Interestingly, these holin-antiholin-like genes are highly conserved in B. subtilis (ywbGH, ysbBA, and yxaCK, Fig. 1). We applied multiple approaches by performing genetic mutations, overexpression of specific genes, and various bioassays, and concluded that a similar acetic-acid-responsive pathway is also present in B. subtilis (and likely in other Gram-positive bacteria as well). We observed that those genes encoding holin-antiholin-like proteins were strongly activated in the presence of acetic acid. We also showed that some of those genes are directly involved in biofilm formation. As a possible mode of action for those holin-antiholin-like proteins in B. subtilis, they may be involved in programmed cell death and release of eDNA, similar to what was proposed in S. aureus.
Our evidence suggests that acetic acid may have a second mode of action in stimulating biofilm formation in B. subtilis. Acetic acid also directly activates matrix genes, although the underlying mechanism is still unclear. It is worth pointing out that the metabolic pathway of acetic acid also involves intermediate products such as acetyl-CoA and acetyl-phosphate. Acetyl-phosphate has been shown to be another central metabolic signal that can directly involve protein phosphorylation or acetylation, two very important modifications for response regulators. Past studies suggested that Spo0A and DegU, two important response regulators and key regulators for biofilm formation in B. subtilis, can be phosphorylated by free acetyl-phosphate. It will be interesting to see whether intermediate products of acetate metabolism, such as acetyl-phosphate, can be an important secondary messenger for bacterial multicellular development or not.
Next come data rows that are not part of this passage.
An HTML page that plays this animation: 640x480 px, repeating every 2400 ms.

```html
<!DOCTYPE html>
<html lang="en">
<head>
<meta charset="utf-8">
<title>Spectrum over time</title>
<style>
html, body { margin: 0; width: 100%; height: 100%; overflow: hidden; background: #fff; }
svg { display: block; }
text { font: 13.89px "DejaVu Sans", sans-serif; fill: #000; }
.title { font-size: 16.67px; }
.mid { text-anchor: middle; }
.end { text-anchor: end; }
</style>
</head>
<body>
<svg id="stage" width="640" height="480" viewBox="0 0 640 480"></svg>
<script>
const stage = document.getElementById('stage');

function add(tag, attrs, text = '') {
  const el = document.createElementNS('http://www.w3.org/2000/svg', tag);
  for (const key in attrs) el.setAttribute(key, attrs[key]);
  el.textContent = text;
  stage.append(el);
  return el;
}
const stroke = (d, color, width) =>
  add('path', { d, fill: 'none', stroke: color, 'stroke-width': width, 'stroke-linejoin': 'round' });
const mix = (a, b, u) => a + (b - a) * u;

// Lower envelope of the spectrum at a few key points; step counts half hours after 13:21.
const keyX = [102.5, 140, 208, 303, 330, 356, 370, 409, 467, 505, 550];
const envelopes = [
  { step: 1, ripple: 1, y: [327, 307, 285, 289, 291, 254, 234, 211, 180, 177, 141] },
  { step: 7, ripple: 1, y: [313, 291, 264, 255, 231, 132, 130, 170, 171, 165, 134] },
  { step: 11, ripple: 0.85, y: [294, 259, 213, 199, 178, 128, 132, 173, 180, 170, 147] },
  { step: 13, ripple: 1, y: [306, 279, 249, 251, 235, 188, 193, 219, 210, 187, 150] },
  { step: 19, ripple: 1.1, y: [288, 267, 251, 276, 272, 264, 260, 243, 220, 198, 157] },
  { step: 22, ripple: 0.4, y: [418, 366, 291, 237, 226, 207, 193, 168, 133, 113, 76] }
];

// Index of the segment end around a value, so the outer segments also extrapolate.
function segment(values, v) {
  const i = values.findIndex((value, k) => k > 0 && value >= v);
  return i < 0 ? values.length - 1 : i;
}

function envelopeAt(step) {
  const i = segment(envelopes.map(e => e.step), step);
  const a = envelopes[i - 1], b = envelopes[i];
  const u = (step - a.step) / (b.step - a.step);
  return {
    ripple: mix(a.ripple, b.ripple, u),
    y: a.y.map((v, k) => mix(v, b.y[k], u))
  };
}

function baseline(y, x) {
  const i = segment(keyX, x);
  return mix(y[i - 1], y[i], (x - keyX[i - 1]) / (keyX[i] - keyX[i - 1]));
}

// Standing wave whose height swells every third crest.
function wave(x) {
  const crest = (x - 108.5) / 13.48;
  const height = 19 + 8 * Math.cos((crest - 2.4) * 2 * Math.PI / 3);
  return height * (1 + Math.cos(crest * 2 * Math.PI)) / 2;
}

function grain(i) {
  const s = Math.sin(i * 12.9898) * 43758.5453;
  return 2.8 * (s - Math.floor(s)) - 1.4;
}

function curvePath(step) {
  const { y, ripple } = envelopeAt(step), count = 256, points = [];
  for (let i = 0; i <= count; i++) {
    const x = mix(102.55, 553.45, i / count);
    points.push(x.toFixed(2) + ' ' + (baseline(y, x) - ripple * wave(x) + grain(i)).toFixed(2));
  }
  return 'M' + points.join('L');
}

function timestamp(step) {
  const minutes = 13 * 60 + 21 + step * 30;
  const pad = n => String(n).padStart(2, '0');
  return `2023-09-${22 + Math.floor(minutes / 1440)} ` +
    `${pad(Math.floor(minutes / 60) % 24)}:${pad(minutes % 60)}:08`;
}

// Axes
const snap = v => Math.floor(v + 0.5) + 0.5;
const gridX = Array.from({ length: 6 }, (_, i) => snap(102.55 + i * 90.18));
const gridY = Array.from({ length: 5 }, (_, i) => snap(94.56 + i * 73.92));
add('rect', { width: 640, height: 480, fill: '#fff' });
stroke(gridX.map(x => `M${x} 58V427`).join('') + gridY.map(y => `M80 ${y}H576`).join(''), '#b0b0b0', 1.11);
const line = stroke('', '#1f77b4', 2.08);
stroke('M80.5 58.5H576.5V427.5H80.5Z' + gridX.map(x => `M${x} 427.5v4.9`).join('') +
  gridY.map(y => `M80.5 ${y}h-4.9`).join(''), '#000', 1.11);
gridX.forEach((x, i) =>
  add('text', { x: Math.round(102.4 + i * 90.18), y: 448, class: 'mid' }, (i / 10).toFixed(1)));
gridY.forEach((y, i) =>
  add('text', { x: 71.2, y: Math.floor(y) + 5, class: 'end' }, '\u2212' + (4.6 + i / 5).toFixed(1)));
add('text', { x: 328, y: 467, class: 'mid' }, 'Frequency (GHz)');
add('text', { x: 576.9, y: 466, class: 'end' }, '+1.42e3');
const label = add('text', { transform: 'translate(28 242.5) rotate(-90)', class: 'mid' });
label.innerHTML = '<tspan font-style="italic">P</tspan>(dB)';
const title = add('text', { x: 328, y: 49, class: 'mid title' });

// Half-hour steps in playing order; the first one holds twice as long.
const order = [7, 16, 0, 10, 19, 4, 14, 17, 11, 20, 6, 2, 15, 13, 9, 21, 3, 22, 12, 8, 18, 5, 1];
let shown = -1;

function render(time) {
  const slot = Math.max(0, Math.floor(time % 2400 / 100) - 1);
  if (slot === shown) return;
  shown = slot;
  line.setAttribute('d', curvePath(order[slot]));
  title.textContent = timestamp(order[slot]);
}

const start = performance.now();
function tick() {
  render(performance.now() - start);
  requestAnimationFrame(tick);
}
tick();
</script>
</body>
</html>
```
Thinking of small volatile chemicals such as acetic acid from a broader point of view, those chemicals are not only produced by bacterial cells, but also by eukaryotic cells. There are a number of published reports that gut microbial species are able to produce small metabolites to modulate human immune system. Recent studies also demonstrated that volatile molecules produced by bacteria are able to stimulate plant growth and acquired systemic resistance.
In summary, cell-cell communication and interaction through small volatile signals have been an understudied research field. With increasing evidence that those volatile molecules are not only metabolically important for shaping the physiology of individual cells, but also important as signal molecules to regulate multicellular process such as biofilm formation, as well as bacteria-host interactions, further work will need to be done to improve our understandings of those signaling mechanisms at the molecular level.
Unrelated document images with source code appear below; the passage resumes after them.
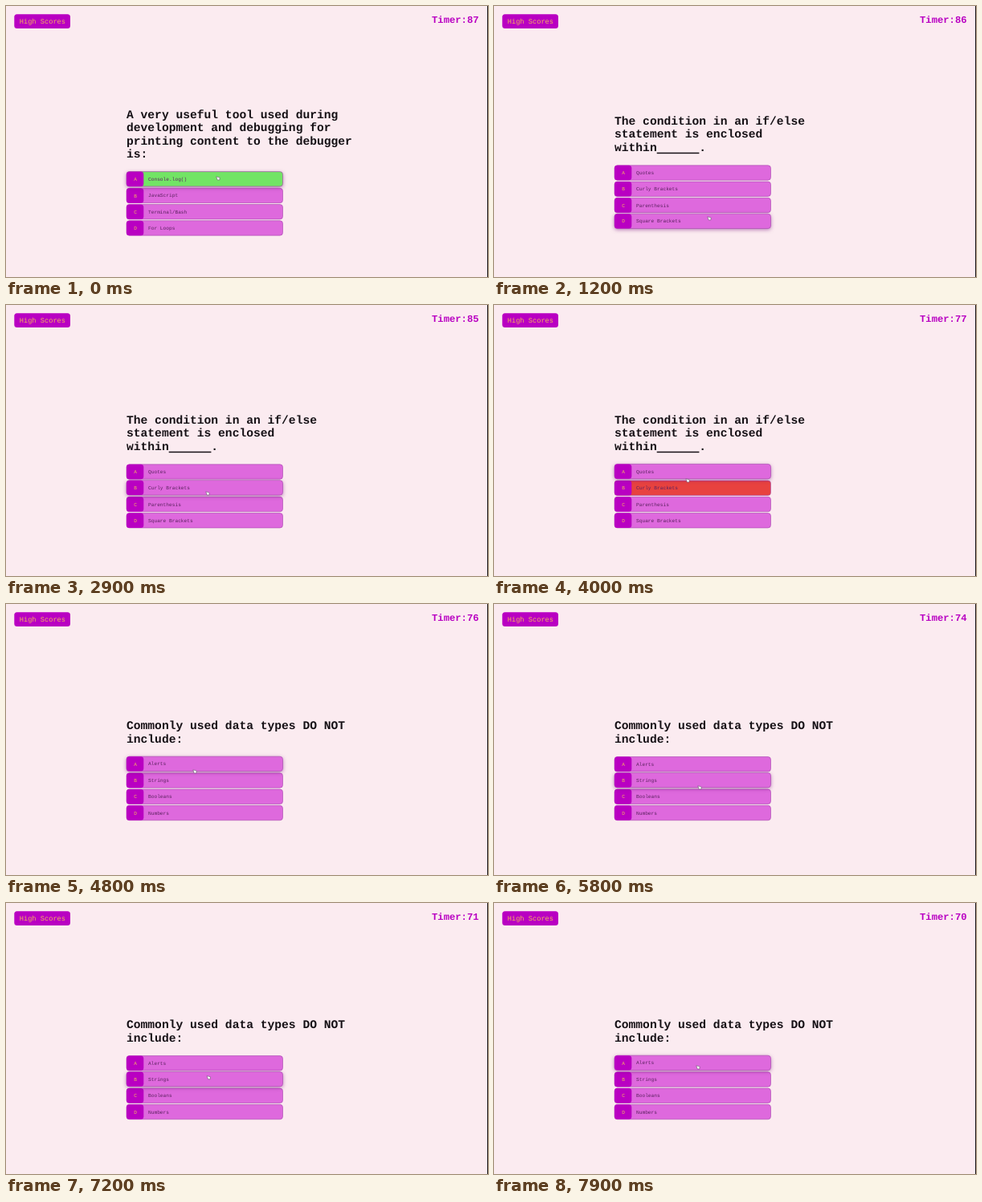
Recreate the animation shown at these times as an HTML page with a canvas. Size 600 px wide and 338 px high, loop 8000 ms.

```html
<!DOCTYPE html>
<html>
<head>
<meta charset="utf-8">
<style>
html, body { margin: 0; width: 100%; height: 100%; overflow: hidden; background: #fbebf0; }
canvas { display: block; }
</style>
</head>
<body>
<canvas id="stage" width="600" height="338"></canvas>
<script>
const ctx = document.getElementById('stage').getContext('2d');
const LOOP = 8000, FEEDBACK = 500, MISS = 3650;
const LEFT = 150, PITCH = 20.25, ROW = 18.4, LINE = 16.4;
const PURPLE = '#b900c2', PINK = '#de69dd', GREEN = '#72e465', RED = '#e8423f', GOLD = '#f3b35f';

// Each question stays until its picked answer has shown feedback
const questions = [
  { title: ['A very useful tool used during', 'development and debugging for', 'printing content to the debugger', 'is:'],
    choices: ['Console.log()', 'JavaScript', 'Terminal/Bash', 'For Loops'],
    click: 0, pick: 0, color: GREEN },
  { title: ['The condition in an if/else', 'statement is enclosed', 'within______.'],
    choices: ['Quotes', 'Curly Brackets', 'Parenthesis', 'Square Brackets'],
    click: MISS, pick: 1, color: RED },
  { title: ['Commonly used data types DO NOT', 'include:'],
    choices: ['Alerts', 'Strings', 'Booleans', 'Numbers'],
    click: Infinity }
];

// Pointer stops
const stops = [
  { t: 500, x: 264, y: 215 },
  { t: 1200, x: 268, y: 265 },
  { t: 2900, x: 251, y: 235 },
  { t: 4800, x: 235, y: 209 },
  { t: 5800, x: 256, y: 229 },
  { t: 6600, x: 251, y: 228 },
  { t: 7900, x: 254, y: 205 }
];

// A wrong answer costs extra seconds
const secondsAt = t => t < MISS
  ? 87 - Math.floor((t + 900) / 1600)
  : 78 - Math.floor((t - MISS + 400) / 550);

function pointerAt(t) {
  const next = stops.findIndex(s => s.t > t);
  if (next < 0) return stops[stops.length - 1];
  const b = stops[next], a = stops[next - 1] || b;
  const u = a === b ? 0 : (t - a.t) / (b.t - a.t);
  const e = u * u * (3 - 2 * u);
  return { x: a.x + (b.x - a.x) * e, y: a.y + (b.y - a.y) * e };
}

function text(str, x, y, size, color, weight = '', align = 'left') {
  ctx.font = `${weight} ${size}px "Courier New", "Liberation Mono", monospace`;
  ctx.textRendering = 'geometricPrecision';
  ctx.textAlign = align;
  ctx.fillStyle = color;
  ctx.fillText(str, x, y);
}

function box(x, y, w, h, color) {
  ctx.beginPath();
  ctx.roundRect(x, y, w, h, 3.5);
  ctx.fillStyle = color;
  ctx.fill();
}

function titleLine(line, y) {
  const size = 14.64, advance = size * 0.6;
  text(line.replace(/_/g, ' '), LEFT, y, size, '#151015', 'bold');
  // The blank to fill in is one solid rule
  const blank = line.match(/_+/);
  if (blank) ctx.fillRect(LEFT + blank.index * advance, y + 1.9, blank[0].length * advance, 1.5);
}

function choice(label, i, top, hovered, color) {
  const y = top + i * PITCH - (hovered ? 0.4 : 0);
  ctx.save();
  if (hovered) {
    ctx.shadowColor = 'rgba(110, 0, 120, .5)';
    ctx.shadowBlur = 5;
    ctx.shadowOffsetY = 1.5;
  }
  box(LEFT, y, 194.5, ROW, color);
  ctx.restore();
  ctx.lineWidth = 0.6;
  ctx.strokeStyle = '#a544ab';
  ctx.stroke();
  box(LEFT, y, 21.3, ROW, PURPLE);
  text('ABCD'[i], 161, y + 11.3, 6.2, GOLD, '', 'center');
  text(label, 177, y + 11.2, 6.2, '#5c2360');
}

function pointer({ x, y }) {
  ctx.beginPath();
  ctx.moveTo(x - 2.2, y - 2.2);
  ctx.lineTo(x + 2.2, y - 0.9);
  ctx.lineTo(x + 1.8, y + 2);
  ctx.lineTo(x - 0.8, y + 2);
  ctx.closePath();
  ctx.lineWidth = 0.6;
  ctx.strokeStyle = '#6b5570';
  ctx.fillStyle = '#fff';
  ctx.fill();
  ctx.stroke();
}

function draw(t) {
  ctx.fillStyle = '#fbebf0';
  ctx.fillRect(0, 0, 600, 338);
  ctx.fillStyle = '#1c181b';
  ctx.fillRect(599, 0, 1, 338);

  box(10.3, 10.3, 69.7, 17.7, PURPLE);
  text('High Scores', 16.7, 22.2, 8.7, GOLD);
  text('Timer:' + secondsAt(t), 530, 20.5, 12.2, PURPLE, 'bold');

  const { title, choices, click, pick, color } = questions.find(q => t < q.click + FEEDBACK);
  const top = 174.2 + title.length * LINE / 2;
  title.forEach((line, i) => titleLine(line, top - 18 - (title.length - 1 - i) * LINE));

  const hand = pointerAt(t);
  const over = Math.floor((hand.y - top) / PITCH);
  const paint = i =>
    choice(choices[i], i, top, i === over, t >= click && i === pick ? color : PINK);
  choices.forEach((_, i) => { if (i !== over) paint(i); });
  if (choices[over]) paint(over);
  pointer(hand);
}

const start = performance.now();
function tick() {
  draw((performance.now() - start) % LOOP);
  requestAnimationFrame(tick);
}
tick();
</script>
</body>
</html>
```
This work was funded by a start-up grant from Northeastern University to Y. Chai and by National Natural Science Foundation of China to Y. Chen.